Researchers examined challenges of open-air burning of waste to work and public safety. They identified ways through which people become exposed to potential harm from plastic waste, medical waste, electronic waste, construction and demolition waste, and land disposal.
They found the most common form of waste management in slums is open air burning. “Participants in the informal waste sector often cause open burning, but the informal workers and their communities, for example in informal settlements, are also most vulnerable to exposure from the associated emissions,” states the report.
This is because waste is burned close to homes, within industrial or commercial premises, and in large uncontrolled dumpsites.
But a hazardous cocktail of emissions released into the atmosphere and onto land “threatens the environment and the health of those who live and work nearby,” states the report.
The review found evidence of emissions from open burning classified as persistent organic pollutants, carcinogenic (cancer-causing), mutagenic (mutation-causing pollutants), those that cause immunological and developmental impairments, and those that may lead to reproductive abnormalities.
This is evident in the number of women who have lost pregnancies in different countries.
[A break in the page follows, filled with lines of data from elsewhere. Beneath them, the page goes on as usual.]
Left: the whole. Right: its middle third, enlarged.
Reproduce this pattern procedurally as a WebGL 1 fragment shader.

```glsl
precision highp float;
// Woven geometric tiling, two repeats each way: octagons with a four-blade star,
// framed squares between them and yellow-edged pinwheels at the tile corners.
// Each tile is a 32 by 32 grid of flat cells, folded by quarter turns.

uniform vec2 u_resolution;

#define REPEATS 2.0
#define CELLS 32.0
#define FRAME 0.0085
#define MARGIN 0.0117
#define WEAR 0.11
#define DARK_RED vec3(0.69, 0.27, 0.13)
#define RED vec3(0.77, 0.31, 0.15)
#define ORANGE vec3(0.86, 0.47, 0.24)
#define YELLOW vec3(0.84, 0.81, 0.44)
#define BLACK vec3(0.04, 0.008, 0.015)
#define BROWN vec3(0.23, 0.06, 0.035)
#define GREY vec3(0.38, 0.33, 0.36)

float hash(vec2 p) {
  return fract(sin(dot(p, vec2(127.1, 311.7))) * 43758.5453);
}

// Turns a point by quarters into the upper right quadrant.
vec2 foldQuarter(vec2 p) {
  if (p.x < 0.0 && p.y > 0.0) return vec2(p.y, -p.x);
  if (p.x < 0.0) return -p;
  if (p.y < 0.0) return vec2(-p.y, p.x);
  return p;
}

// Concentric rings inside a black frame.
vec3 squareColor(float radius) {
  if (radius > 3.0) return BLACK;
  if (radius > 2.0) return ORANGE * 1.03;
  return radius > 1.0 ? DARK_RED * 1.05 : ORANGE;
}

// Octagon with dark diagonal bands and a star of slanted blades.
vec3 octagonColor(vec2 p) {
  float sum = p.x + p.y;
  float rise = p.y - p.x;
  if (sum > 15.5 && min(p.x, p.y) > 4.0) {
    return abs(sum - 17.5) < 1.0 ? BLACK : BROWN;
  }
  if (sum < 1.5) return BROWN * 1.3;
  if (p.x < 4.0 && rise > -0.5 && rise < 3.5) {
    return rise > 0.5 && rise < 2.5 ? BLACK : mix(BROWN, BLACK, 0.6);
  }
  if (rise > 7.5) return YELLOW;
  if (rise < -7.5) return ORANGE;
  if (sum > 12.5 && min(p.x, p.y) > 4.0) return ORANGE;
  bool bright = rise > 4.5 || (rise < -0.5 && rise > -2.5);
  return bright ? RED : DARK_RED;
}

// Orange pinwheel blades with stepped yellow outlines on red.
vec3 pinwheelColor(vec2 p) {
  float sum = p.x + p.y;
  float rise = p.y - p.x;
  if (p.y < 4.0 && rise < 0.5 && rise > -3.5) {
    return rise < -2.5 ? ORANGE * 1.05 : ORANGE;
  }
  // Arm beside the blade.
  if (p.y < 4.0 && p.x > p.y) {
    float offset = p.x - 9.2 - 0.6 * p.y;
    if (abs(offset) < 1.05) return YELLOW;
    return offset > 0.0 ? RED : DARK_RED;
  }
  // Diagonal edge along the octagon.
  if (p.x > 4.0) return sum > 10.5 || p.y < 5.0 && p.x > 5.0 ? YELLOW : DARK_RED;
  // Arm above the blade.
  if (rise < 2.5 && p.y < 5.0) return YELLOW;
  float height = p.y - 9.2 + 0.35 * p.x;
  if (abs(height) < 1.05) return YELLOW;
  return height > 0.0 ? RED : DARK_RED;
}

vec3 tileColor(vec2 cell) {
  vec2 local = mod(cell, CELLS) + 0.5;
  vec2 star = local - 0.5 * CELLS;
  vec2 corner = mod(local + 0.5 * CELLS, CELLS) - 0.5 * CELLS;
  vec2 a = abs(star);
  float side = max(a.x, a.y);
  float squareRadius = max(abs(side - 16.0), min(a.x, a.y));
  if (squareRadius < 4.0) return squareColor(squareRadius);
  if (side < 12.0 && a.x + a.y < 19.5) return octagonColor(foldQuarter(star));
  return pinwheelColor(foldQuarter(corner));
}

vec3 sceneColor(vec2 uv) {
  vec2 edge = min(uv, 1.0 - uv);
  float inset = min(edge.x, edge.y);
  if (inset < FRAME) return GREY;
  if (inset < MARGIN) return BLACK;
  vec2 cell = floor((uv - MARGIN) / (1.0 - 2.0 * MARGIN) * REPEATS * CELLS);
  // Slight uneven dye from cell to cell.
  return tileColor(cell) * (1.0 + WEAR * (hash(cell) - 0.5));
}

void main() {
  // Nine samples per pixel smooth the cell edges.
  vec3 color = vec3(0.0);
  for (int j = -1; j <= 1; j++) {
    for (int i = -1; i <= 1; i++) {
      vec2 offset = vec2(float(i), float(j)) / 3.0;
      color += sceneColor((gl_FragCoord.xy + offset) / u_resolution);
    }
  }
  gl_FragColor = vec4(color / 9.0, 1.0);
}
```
A report published by the Lancet Planetary Health showed that pregnant women in South Asia who have been exposed to air pollution face an increased risk of pregnancy loss, miscarriage and stillbirth.
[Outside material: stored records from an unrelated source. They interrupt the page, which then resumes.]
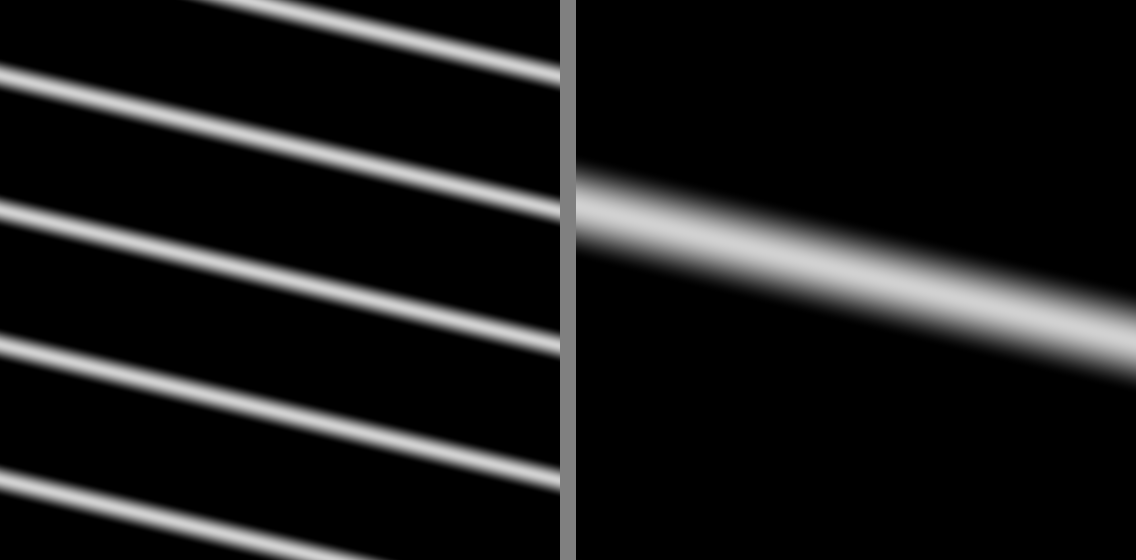
Left, the full canvas; right, a detail of the centre.
A Shadertoy shader for this pattern:

```glsl
// Soft pale grey diagonal bands, evenly spaced and sloping down to the right on black.

const float SLOPE = 0.2425;        // drop per unit of width
const float ROW_SPACING = 0.2405;  // vertical distance between bands
const float ROW_OFFSET = 0.625;    // height of one band at the left edge
const float HALF_WIDTH = 0.0309;   // from band centre to where it fades out
const vec3 BACKGROUND = vec3(0.0);
const vec3 BAND_COLOR = vec3(0.82);

// Distance to the nearest of a set of parallel lines
float repeatedLineDistance(vec2 p, float slope, float spacing, float offset) {
    float row = (p.y + slope * p.x - offset) / spacing;
    float verticalDistance = abs(fract(row + 0.5) - 0.5) * spacing;
    return verticalDistance / sqrt(1.0 + slope * slope);
}

// Smooth falloff from the centre line to the faded edge
float softBand(float dist, float halfWidth) {
    return 1.0 - smoothstep(0.0, halfWidth, dist);
}

void mainImage(out vec4 fragColor, in vec2 fragCoord) {
    vec2 uv = fragCoord / iResolution.y;
    float dist = repeatedLineDistance(uv, SLOPE, ROW_SPACING, ROW_OFFSET);
    vec3 color = mix(BACKGROUND, BAND_COLOR, softBand(dist, HALF_WIDTH));
    fragColor = vec4(color, 1.0);
}
```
Researchers found that an estimated 349,681 pregnancy losses each year across India, Bangladesh and Pakistan were associated with bad air quality.
According to the review, the risk from solid waste are higher in low and middle income countries like Kenya than in developed nations.
It shows that uncontrolled burning of waste was found particularly to be widespread in low- and middle-income countries where collection and disposal systems are often poor or completely absent.
The major global study found widespread use of unsafe management and disposal practices, showing that half a billion tonnes (24 per cent) of all the municipal solid waste generated on earth is not collected. A further 27 per cent is mismanaged following collection, and much of this is disposed of by open burning.
For instance, the combustion of medical waste in most places is rudimentary, which is done in brick-built incinerators.
“While these devices improve combustion temperature in comparison to open burning, they lack auxiliary fuel sources to maintain a sufficiently high temperature and do not incorporate emissions (air pollution) control technology,” said the report.